This is where new symptoms of CRPS appear in a different area of the body away from the original CRPS area and where they are not attached or near the original CRPS site.
Not everyone in the medical community can agree of whether CRPS can spread to the internal organs. According to Hooshmand, H. and Phillips, E. "CRPS invariably involves the internal organs. Usually the skin surface is cold at the expense of increased circulation to the internal organs. This increased circulation can cause osteoporosis, fractures of bone, complex regional pain syndrome abdomen cramps and diarrhea, disturbance of absorption of foods with resultant weight loss, water retention with aggravation of premenstrual headaches and depression, persistent nausea and vomiting, as well as severe vascular headaches mistaken for "cluster headache"."
Hooshmand, H. and Phillips, E. state that there are other complications involving the internal organs include:
Hooshmand and Phillips also say that Sympathetic Nerve Blocks can also cause complications for internal organs, including accidental trauma to the kidney with resultant hematuria (blood in urine) and aggravation of hypertension.
In another research article, Schwartzman, R.J. (2012) suggests that various internal organs can be affected by Complex Regional Pain Syndrome including the lungs. Out of a study of 270 CRPS patients, 15.5% complained of shortness of breath and that they could not take a deep breath, Schwartzmann, R.J. states that: "Dystonia of the chest wall muscles is common in severe long-standing patients…..Dystonia is a major component of the movement disorder of CRPS."
In a research study Irwin & Schwartzman ( 2011), they found that a CRPS patient had: "…developed painful dystonia of chest wall musculature."
In response to their finding, this patient was given intrathecal baclofen as a treatment for the dystonia in the chest wall and found that from this treatment: "…the patient had symptomatic relief and improvement of dystonia"
CRPS signs and symptoms, as well as patient history, will be used to diagnose the condition using the Budapest Criteria. If you have any of these signs and symptoms of CRPS and you haven’t been diagnosed with CRPS, please visit our How is CRPS Diagnosed? page for more information on how CRPS is diagnosed.
Please don't be tempted to diagnose yourself. Contact your GP or local doctor and tell them the signs and symptoms that you have having and if necessary ask for a referral to your local Pain Clinic.
If your CRPS signs and symptoms are starting to change or you have any new CRPS symptoms please seek an appointment with your doctor or pain clinic and let them know of your changes. You can also keep a pain diary to help you keep track of your signs and symptoms of CRPS and any changes that may be occurring.
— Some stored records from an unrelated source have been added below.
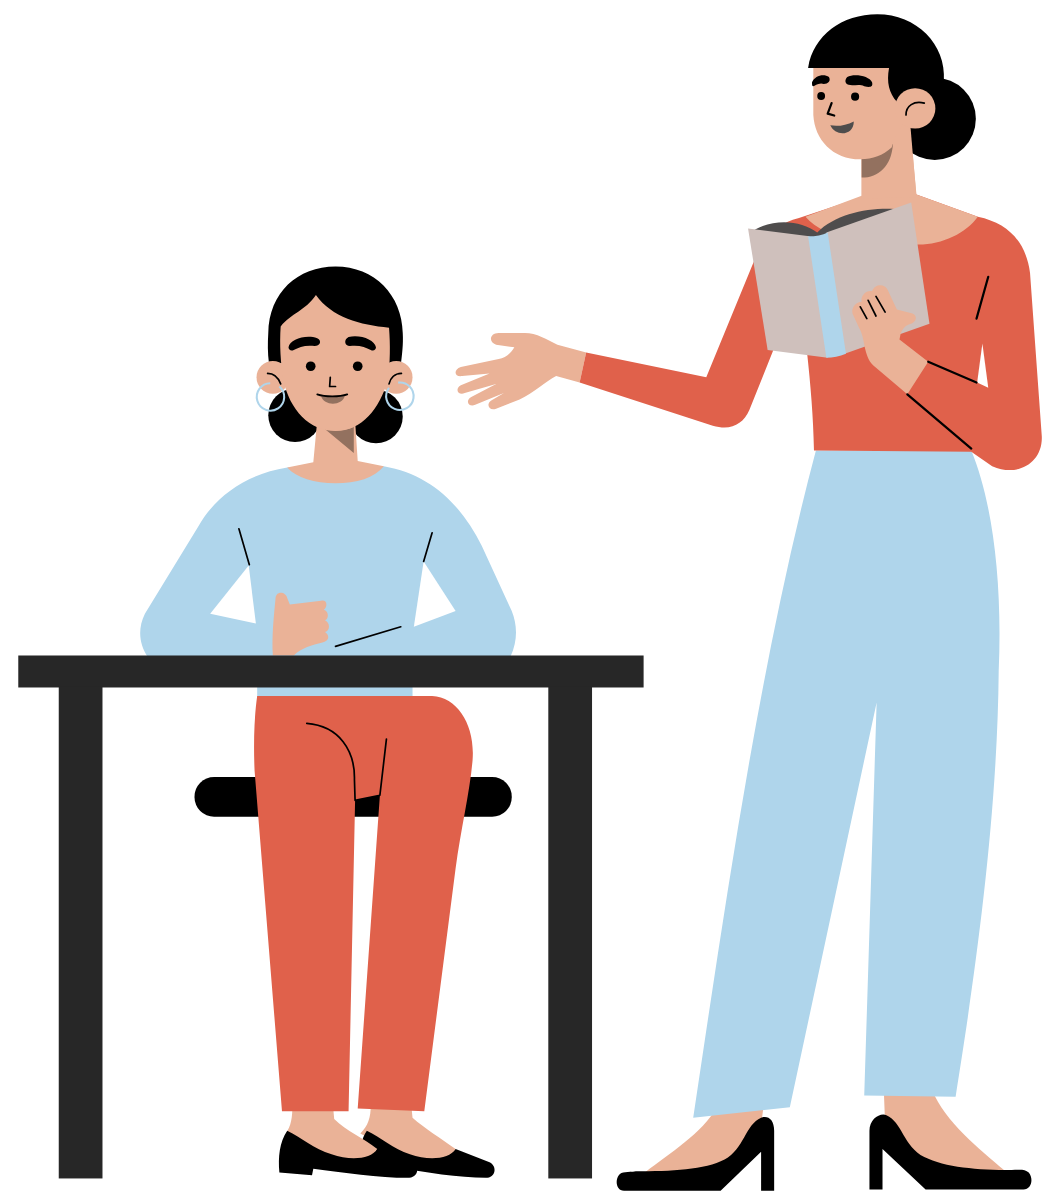
<!DOCTYPE html>
<html lang="en">
<head>
<meta charset="utf-8">
<title>Teacher and student</title>
<style>
:root{
  --paper:#ffffff;
  --ink:#000000;
  --table:#272727;
  --skin:#eab297;
  --shade:#93715f;
  --coral:#e0614b;
  --sky:#afd5eb;
  --cover:#cfc0bc;
  --pages:#4f4d4d;
}
html,body{margin:0;padding:0;background:var(--paper);overflow:hidden}
.illustration{display:block;width:1047px;height:1200px;background:var(--paper)}
.ink{fill:var(--ink)}
.table{fill:var(--table)}
.skin{fill:var(--skin)}
.shade{fill:var(--shade)}
.coral{fill:var(--coral)}
.sky{fill:var(--sky)}
.paper{fill:var(--paper)}
.cover{fill:var(--cover)}
.pages{fill:var(--pages)}
.line{fill:none;stroke:var(--ink);stroke-width:1.3;stroke-linecap:round;stroke-linejoin:round}
.line-bold{stroke-width:1.7}
.earring{fill:none;stroke:var(--sky);stroke-width:1.6}
</style>
</head>
<body>
<svg class="illustration" viewBox="0 0 802 919" preserveAspectRatio="none" role="img" aria-label="A teacher holding a book gestures toward a student seated at a table">

  <g id="student">
    <rect class="ink" x="149" y="595" width="243" height="30.500" rx="15"/>

    <g id="student-feet">
      <path class="skin" d="M284 846L315 846L316 856C325 864 338 872 349 880C345 891 325 892 305 884L276 868C282 862 284 856 284 846Z"/>
      <path class="ink" d="M281 866C292 871 301 880 314 884C328 889 344 888 349 880L375 890C381 893 380 902 372 902C352 902 325 898 304 894L276 890C275 880 277 872 281 866Z"/>
      <path class="skin" d="M224 846L255 846L256 857C265 866 279 872 289 880C285 890 262 892 245 884L219 868C223 862 224 856 224 846Z"/>
      <path class="ink" d="M220 866C231 871 240 880 254 884C268 889 284 888 289 880L315 890C322 893 321 902 312 902C291 902 262 898 240 895L239 900L214 898C213 886 214 875 220 866Z"/>
    </g>

    <path class="sky" d="M197 495H316V534H197Z"/>
    <path class="coral" d="M197 533H331C351 534 364 556 362 582C360 606 353 635 349 665L325 851L274 849L291 609L272 613L267 851H216L195 590C194 567 195 547 197 533Z"/>
    <path class="line" d="M235 554C260 556 272 575 271.500 597L272 613L291 609L296 566"/>

    <path class="sky" d="M220 358C189 363 165 380 152 403L111 470C105 482 107 494 113 503H391C397 490 396 478 392 468L369 418C352 384 328 363 294 357Z"/>
    <path class="paper" d="M190.500 433L161 470L196 477.500Z"/>
    <path class="paper" d="M324.500 430L349 468L317 480Z"/>
    <path class="line" d="M183 405L191 432.500M331 408L324.500 430M257 495L307 480"/>
    <path class="skin" d="M209 502C208 487 210 470 211 459C211 452 219 453 220 458L222 463L246 460C251 459 251 465 248 467C252 468 252 474 249 475C253 477 253 483 249 484C253 487 252 491 247 492C239 494 231 496 225 502Z"/>

    <g id="student-head">
      <circle class="ink" cx="226" cy="318" r="20.500"/>
      <circle class="ink" cx="288" cy="319" r="20.500"/>
      <path class="skin" d="M220 358L240 354L243 322H272L274 353L294 357C287 366 273 370 257 370C241 370 227 366 220 358Z"/>
      <path class="shade" d="M247 327C255 331 264 330 271 327V347Z"/>
      <path class="ink" d="M206 278C205 270 205 263 205.500 255C206 224 228 204 257 204C287 204 308 226 308.500 255C309 264 308 271 307 280Z"/>
      <circle class="skin" cx="209" cy="289" r="12.500"/>
      <circle class="skin" cx="303.500" cy="289" r="12.500"/>
      <path class="skin" d="M242 226C234 238 223 240 215 250C214 264 215 278 217 291C222 314 237 330 257 330C277 330 291 313 297 291C299 278 299 264 298 251C276 249 254 243 242 226Z"/>
      <path class="line" d="M205 286C210 286 213 289 215 294M307.500 286C302 286 299 290 298 294"/>
      <path class="earring" d="M207 293.500A10.500 10.500 0 1 0 214 296M305 293A10.500 10.500 0 1 1 298 297"/>
      <path class="ink" d="M221 266C222 260 234 256 243 259C247 261 245 265 241 265C234 264 229 266 225 268C223 269 221 268 221 266Z"/>
      <path class="ink" d="M288 266C287 260 276 256 267 258C263 260 264 265 268 265C275 264 280 266 284 268C286 269 288 268 288 266Z"/>
      <circle class="ink" cx="238" cy="280.500" r="3.700"/>
      <circle class="ink" cx="274" cy="280.500" r="3.700"/>
      <path class="line" d="M253 289L252.500 296H257"/>
      <path class="shade" d="M246 303.500L264 303.500C262 311 248 311 246 303.500Z"/>
      <path class="line" d="M243 302C249 304 260 304 266 302"/>
    </g>
  </g>

  <g id="table" class="table">
    <rect x="14" y="502" width="479" height="24.500"/>
    <rect x="45" y="526" width="33.500" height="376.500"/>
    <rect x="420" y="526" width="33.500" height="376.500"/>
  </g>

  <g id="teacher">
    <g id="teacher-feet">
      <path class="skin" d="M549 848L585 846L583 862C574 880 555 895 525 900L494 898C513 883 538 868 549 848Z"/>
      <path class="ink" d="M583 856C588 854 593 857 593 866V912H583V882L552 912H478C472 912 471 904 474 900C476 897 481 898 487 897C514 897 540 896 555 888C570 880 571 861 583 856Z"/>
      <path class="skin" d="M677 835L714 835C724 859 750 880 769 896L735 899C708 894 688 879 678 861Z"/>
      <path class="ink" d="M679 854C674 852 666 857 666 866V911H676V880L709 911H784C790 911 792 903 788 898C785 895 780 896 775 896C749 896 724 894 708 886C692 878 691 859 679 854Z"/>
    </g>

    <path class="sky" d="M625 345H744C760 384 768 444 765 514C764 632 745 758 732 840L662 839L671.500 538L605 848L531 856C557 682 583 503 625 345Z"/>

    <g id="gesturing-hand">
      <path class="skin" d="M449 270L427 264C419 260 411 255 402 255L382 255C375 255 374 262 380 264L394 266C391 271 387 274 382 275L353 281C347 283 348 289 354 288L375 286L353 295C348 298 351 303 356 301L380 294L361 304C356 307 359 312 364 310L386 301L376 307C372 310 375 315 380 313L398 306C409 301 418 292 426 288L444 293Z"/>
    </g>

    <path class="coral" d="M612 167C595 171 586 182 578 199L541 289L449 270L444 293L546 326C560 330 569 325 574 314L594 264L618 268C621 296 623 319 623.500 345L744 346L760 357C780 366 799 354 798 334L789 209C786 186 773 171 749 166L702 149L660 151Z"/>
    <path class="paper" d="M752.500 263L757 297L748.500 293Z"/>
    <path class="skin" d="M617 166L660 150L660 116L697 95L702 149L749 166C739 180 718 189 698 187C665 187 633 184 617 166Z"/>
    <path class="line line-bold" d="M757 212L748 244"/>

    <g id="teacher-head">
      <circle class="ink" cx="716" cy="91" r="31.500"/>
      <path class="skin" d="M660 110L697 92L702 151L660 152Z"/>
      <path class="shade" d="M660 119L684 110C683 127 673 136 660 136Z"/>
      <path class="skin" d="M623 45H700V88C689 96 686 103 683 113C676 119 669 122 659 122C638 122 624 107 623 88Z"/>
      <path class="ink" d="M619 52C623 27 645 11 672 11C702 11 725 34 723 62L714 76L687 78C681 71 679 63 681 52Z"/>
      <circle class="skin" cx="701" cy="83" r="15.500"/>
      <path class="line" d="M708 79C700 77 694 81 694 88"/>
      <path class="ink" d="M622 63C624 58 631 56 635 59C637 63 633 65 629 64C626 64 624 66 623 66C622 66 622 65 622 63Z"/>
      <path class="ink" d="M649 59C654 56 666 58 668 63C669 67 666 67 662 66C658 64 654 66 650 65C647 64 647 61 649 59Z"/>
      <circle class="ink" cx="629" cy="73.500" r="3"/>
      <circle class="ink" cx="655" cy="74" r="3.100"/>
      <path class="line line-bold" d="M637 79L634 87L639 88.500"/>
      <path class="pages" d="M636 96C642 97 648 96 654 93C654 104 640 105 636 96Z"/>
    </g>

    <g id="book">
      <path class="pages" d="M578 176C594 167 614 169 626 178C640 164 664 159 685 160L640 184L619 184Z"/>
      <path class="cover" d="M573 175L620 181L634 274L588 268Z"/>
      <path class="cover" d="M633 178L698 155L712 248L647 271Z"/>
      <path class="sky" d="M619 181C625 181 630 180 634 178L648 271C643 273 638 274 633 274Z"/>
    </g>

    <g id="holding-hand">
      <path class="skin" d="M653 240C652 235 656 231 660 231C659 226 664 222 668 223C670 217 678 217 680 222L687 237L699 240C703 242 702 246 698 248C694 249 692 251 690 255L689 260L711 277L695 302L669 280C661 272 663 259 658 251Z"/>
      <path class="line" d="M659 235L664 244M665 230L671 242M671 227L678 239"/>
    </g>
    <path class="line line-bold" d="M711 277L748 293M695 302L744 343.500"/>
  </g>
</svg>
</body>
</html>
Complex Regional Pain Syndrome (CRPS) has a large number of signs and symptoms, as you can see from the information on this page. Whether you look at the stages of CRPS or the signs and symptoms of CRPS you are able to see the effects on a CRPS sufferer. Every person living with Complex Regional Pain Syndrome (CRPS) won't have the same signs and symptoms as other CRPS patients. Even though CRPS can affect anyone, each patient is an individual where their symptoms and signs of CRPS are concerned.
*The information, descriptions, facts and figures given on this website are not meant to be used in any legal matters. They are for information purposes only. We are not doctors or medically trained. Please seek medical advice if you have any signs and symptoms or any changes of your condition.*
*All images are copyright*
You may hear people or doctors talking about "Stages of CRPS". The stages of CRPS are no longer used by the medical community because they are not considered reliable and therefore are not used any more. This is because not every CRPS patient will go through the Complex Regional Pain Syndrome stages, not everyone will go through the stages in sequence, some Complex Regional Pain Syndrome patients will stay in one of the stages and some patients don’t go through the stages at all.
There are 3 or 4 stages depending on which research you look into.